This is a free-to-play title, and you know what that means. You can spend a few bucks to get ahead early, or just grind for a bit and level up. As you gain experience and cash, you'll get access to more gear and locations. However, it's not actually a bad setup. There is only one type of currency in the game, so you don't have to pay real money for everything worth having.
Visually, Dead Ahead is more fun in practice than it might appear in screenshots. It has a pixel art look, but the animations are very polished. It's not just retro looking because that's easier, it seems to be intentionally replicating a classic look with a more modern game engine. I get the same vibe from Dead Ahead that I do from Star Command, which is a good thing. This game is definitely worth checking out.
If you are easily frustrated, you might want to move along -- Savant - Ascent is not messing around. This is an action shooter with simple controls and a steep learning curve. Savant is trying to reclaim his tower in this game, and to do so he has to climb to the top of it. You can't take your eyes off this game while you're playing it or you're as good as dead.
Savant - Ascent is very easy to get into. All you have to do is aim with the thumbstick in the lower right to fire, and use the dodge button to move your character between two different pre-defined locations -- then just kill everything. Along the way, you will unlock more powers by picking up pieces of golden CDs. Why CDs? They unlock new bits of the soundtrack as well. The new powers will add a few buttons to the screen, but most of the game is still shooting and dodging.
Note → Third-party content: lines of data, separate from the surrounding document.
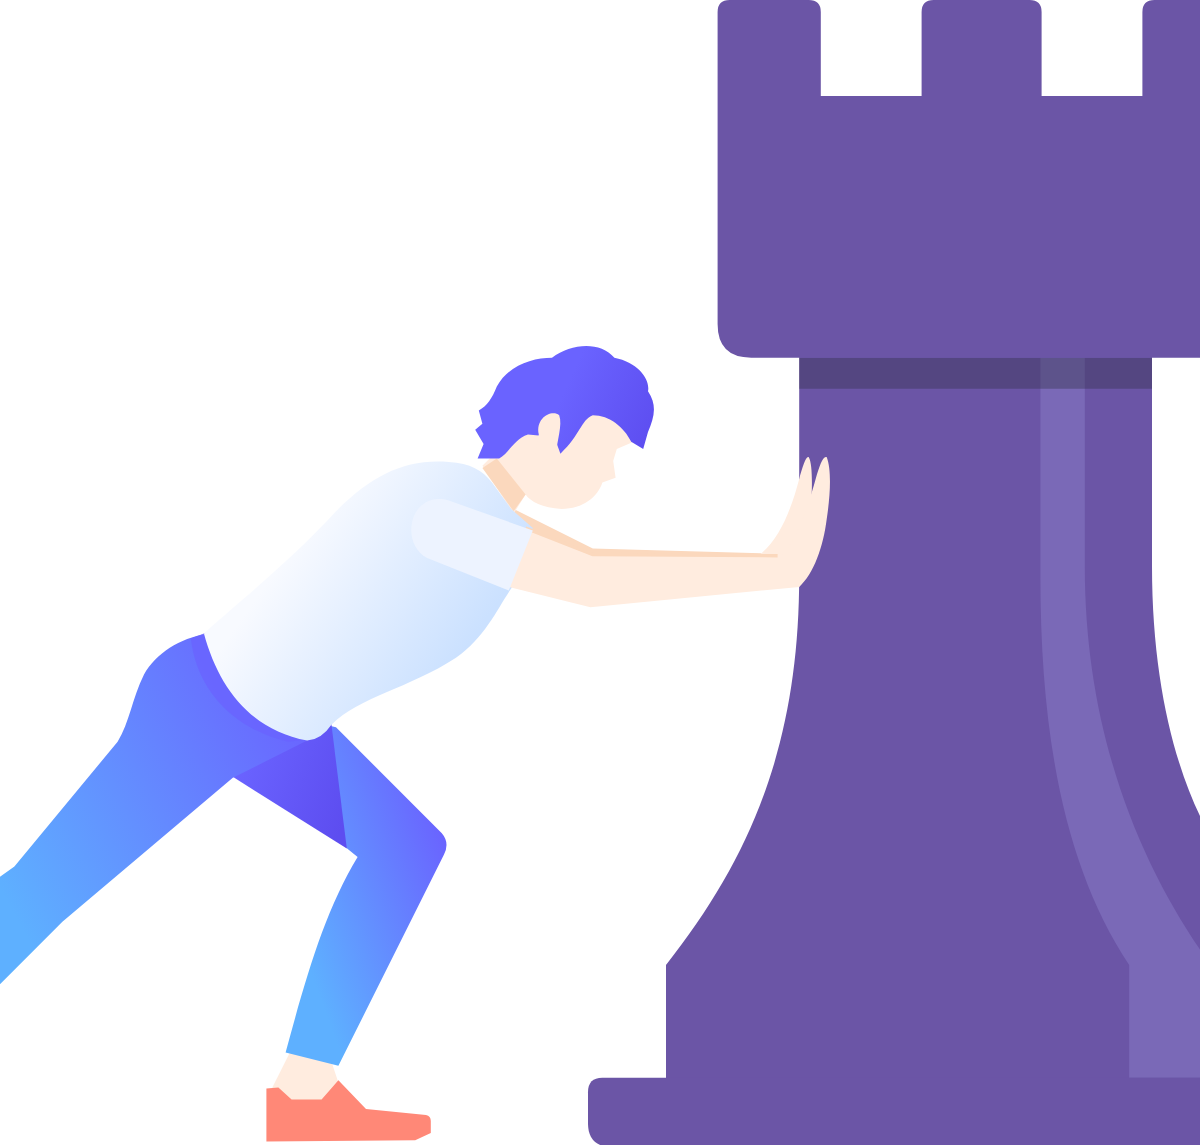
<!DOCTYPE html>
<html lang="en">
<head>
<meta charset="utf-8">
<title>Pushing the rook</title>
<style>
  :root {
    --paper: #ffffff;
    --rook: #6b55a6;
    --rook-shine: #7a69b7;
    --rook-shade: #2f2f45;
    --skin: #ffecdf;
    --skin-shade: #fbd8bd;
    --shoe: #ff8877;
    --sky: #5eb0ff;
    --indigo: #6a63ff;
    --violet: #5d4df0;
    --shirt-light: #f8faff;
    --shirt-deep: #cbe1ff;
    --sleeve: #edf3ff;
  }
  html, body { margin: 0; background: var(--paper); }
  body { width: 1200px; height: 1145px; overflow: hidden; }
  .illustration { display: block; width: 1200px; height: 1145px; }
  .rook-body { fill: var(--rook); }
  .rook-shine { fill: var(--rook-shine); }
  .rook-shade { fill: var(--rook-shade); opacity: .38; }
  .skin { fill: var(--skin); }
  .skin-shade { fill: var(--skin-shade); }
  .arm-line { fill: none; stroke: var(--skin-shade); stroke-width: 1.4; }
  .shoe { fill: var(--shoe); }
  .waist-shade { fill: var(--indigo); opacity: .75; }
  .sleeve { fill: var(--sleeve); }
  .stop-sky { stop-color: var(--sky); }
  .stop-indigo { stop-color: var(--indigo); }
  .stop-violet { stop-color: var(--violet); }
  .stop-shirt-light { stop-color: var(--shirt-light); }
  .stop-shirt-deep { stop-color: var(--shirt-deep); }
</style>
</head>
<body>
<svg class="illustration" viewBox="0 0 500 477" preserveAspectRatio="none" role="img" aria-label="A man leaning forward and pushing a giant purple chess rook">
  <defs>
    <linearGradient id="back-leg-fill" gradientUnits="userSpaceOnUse" x1="0" y1="370" x2="130" y2="300">
      <stop class="stop-sky" offset="0"/><stop class="stop-indigo" offset="1"/>
    </linearGradient>
    <linearGradient id="front-leg-fill" gradientUnits="userSpaceOnUse" x1="122" y1="385" x2="190" y2="360">
      <stop class="stop-sky" offset="0"/><stop class="stop-indigo" offset="1"/>
    </linearGradient>
    <linearGradient id="thigh-fill" gradientUnits="userSpaceOnUse" x1="100" y1="318" x2="146" y2="334">
      <stop class="stop-indigo" offset="0"/><stop class="stop-violet" offset="1"/>
    </linearGradient>
    <linearGradient id="shirt-fill" gradientUnits="userSpaceOnUse" x1="116" y1="236" x2="184" y2="284">
      <stop class="stop-shirt-light" offset="0"/><stop class="stop-shirt-deep" offset="1"/>
    </linearGradient>
    <linearGradient id="hair-fill" gradientUnits="userSpaceOnUse" x1="202" y1="152" x2="272" y2="184">
      <stop class="stop-indigo" offset="0"/><stop class="stop-indigo" offset=".45"/><stop class="stop-violet" offset="1"/>
    </linearGradient>
  </defs>

  <g id="rook">
    <path class="rook-body" d="M333 145H480V236C480 282 489 318 501 342V452H277.500V402C314 356 333 308 333 240Z"/>
    <path class="rook-shine" d="M433.500 149H452V236C452 304 474 358 501 397V449H470.500V402C444 362 433.500 308 433.500 240Z"/>
    <path class="rook-shade" d="M333 149H480V162H333Z"/>
    <path class="rook-body" d="M304 0H337Q342 0 342 5V40H384V5Q384 0 389 0H429Q434 0 434 5V40H476V5Q476 0 481 0H501V149H313Q299 149 299 135V5Q299 0 304 0Z"/>
    <path class="rook-body" d="M251 449H501V478H254Q245 477 245 468V455Q245 449 251 449Z"/>
  </g>

  <g id="man">
    <g id="far-arm">
      <path class="skin-shade" d="M212 211L247 228.500L317 230.500L330 234L318 239H246L212 226Z"/>
      <path class="skin" d="M316 231.500C325 225 330 211 333 199.500C334.500 194 336 189.500 337 190.500C338.500 193 338.500 202 338 210L332 232L322 236Z"/>
    </g>

    <g id="front-leg">
      <path class="skin" d="M121 438L138 442L141 451L134 460H122L113 454Z"/>
      <path class="shoe" d="M111 453.500L116 453L121.500 458H134L141 450L152.500 462L177.500 464.500Q179.500 465 179.500 467V472L173 475L111 475.500Z"/>
      <path fill="url(#front-leg-fill)" d="M136 302L140 303L184 347Q187.500 351 185 356L141 444L119 438.500C127 409 135 380 149 357L144 353Z"/>
      <path fill="url(#thigh-fill)" d="M96 323L118 305L138 301L144.500 353.500Z"/>
    </g>

    <g id="back-leg">
      <path fill="url(#back-leg-fill)" d="M86 264C75 266 65 272 60 281C55 291 54 301 49 309L6 361L-1 366V411L26 384L97 324L129 308L120 290Z"/>
      <path class="waist-shade" d="M79.500 266L86 263.500C92 282 105 299 129 308L120 309C98 304 82 288 79.500 266Z"/>
    </g>

    <g id="head">
      <path class="skin" d="M201 194L212 183L222 165L250 168L264 184L257 187L255.500 192L256.500 199L251 201C249 207 243 212 234 212C226 211.500 221 209 219 206L214 214Z"/>
      <path class="skin-shade" d="M207 191L219 206L214 213L201 195Z"/>
      <path fill="url(#hair-fill)" d="M199 191L201.500 185L198 179L201 176.500L199.500 171C203 169 205 166 207 161C212 152 222 149 230 149C238 143 250 142 256 149C266 151 271 158 270 163C274 169 272.500 174 270 180L268 187L263 184C260 178 254 173 247 173C242 175 242 181 233.500 189L231 182L220 181C214 183 212 189 208 191Z"/>
      <path class="skin" d="M224.500 181C223 174 230 170.500 233 173C234.500 177 232 184 231.500 190L222 194Z"/>
    </g>

    <g id="shirt">
      <path fill="url(#shirt-fill)" d="M85 264C92 257 120 235 140 213C155 198 169 191 187 192.500C196 193 201 196 205 201L213 212L222 220L216 241C208 251 204 264 190 274C170 287 150 290 138 302Q134 308 128 308.500C104 304 91 286 85 264Z"/>
    </g>

    <g id="near-arm">
      <path class="skin" d="M216 219L247 231.500L326 231C332 225 337 210 340 199C341.500 194 343 189.500 344.500 190.500C346.500 196 346 206 344.500 216C343 228 339 239 333 244.500L246 253L210 244Z"/>
      <path class="arm-line" d="M219 220L247 231L324 231.500"/>
      <path class="sleeve" d="M187 208.500L222 221L212 246L178 232.500C166 226 171 204 187 208.500Z"/>
    </g>
  </g>
</svg>
</body>
</html>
You can only take three hits before it's lights out, but some item drops can refill your life or make you temporarily invulnerable. If you die, you'll start back at the last level you reached, which are fairly long. I had to play the first one five or six times to beat it.
The main danger is that the floating enemies will swoop in from an unexpected angle and do damage while you're busily shooting a different baddie. The game warns you of incoming threats with a red arrow at the edge of the screen. If you see that, you'll need to either dodge, or redirect your fire. It might take a little time to get used to.
Visually, Savant is really neat. It has an interesting mix of detailed static backgrounds and flashy lighting effects. While the graphics are nice, the soundtrack is even better. It has a sort of dubstep feel, but even if you're not into that the tracks just work really well with the gameplay. I find myself playing it just for the tunes sometimes.
There isn't a huge amount of content in the game just yet, though the developer says more levels and powers are coming. As it stands now, you can burn through the game in about 5 minutes if you get really good at it. The game feels a little meatier than it might actually be because it takes time to power through the very challenging gameplay. It's definitely worth $1.99 -- I can't stop playing it in my head. The ending will also make you chuckle.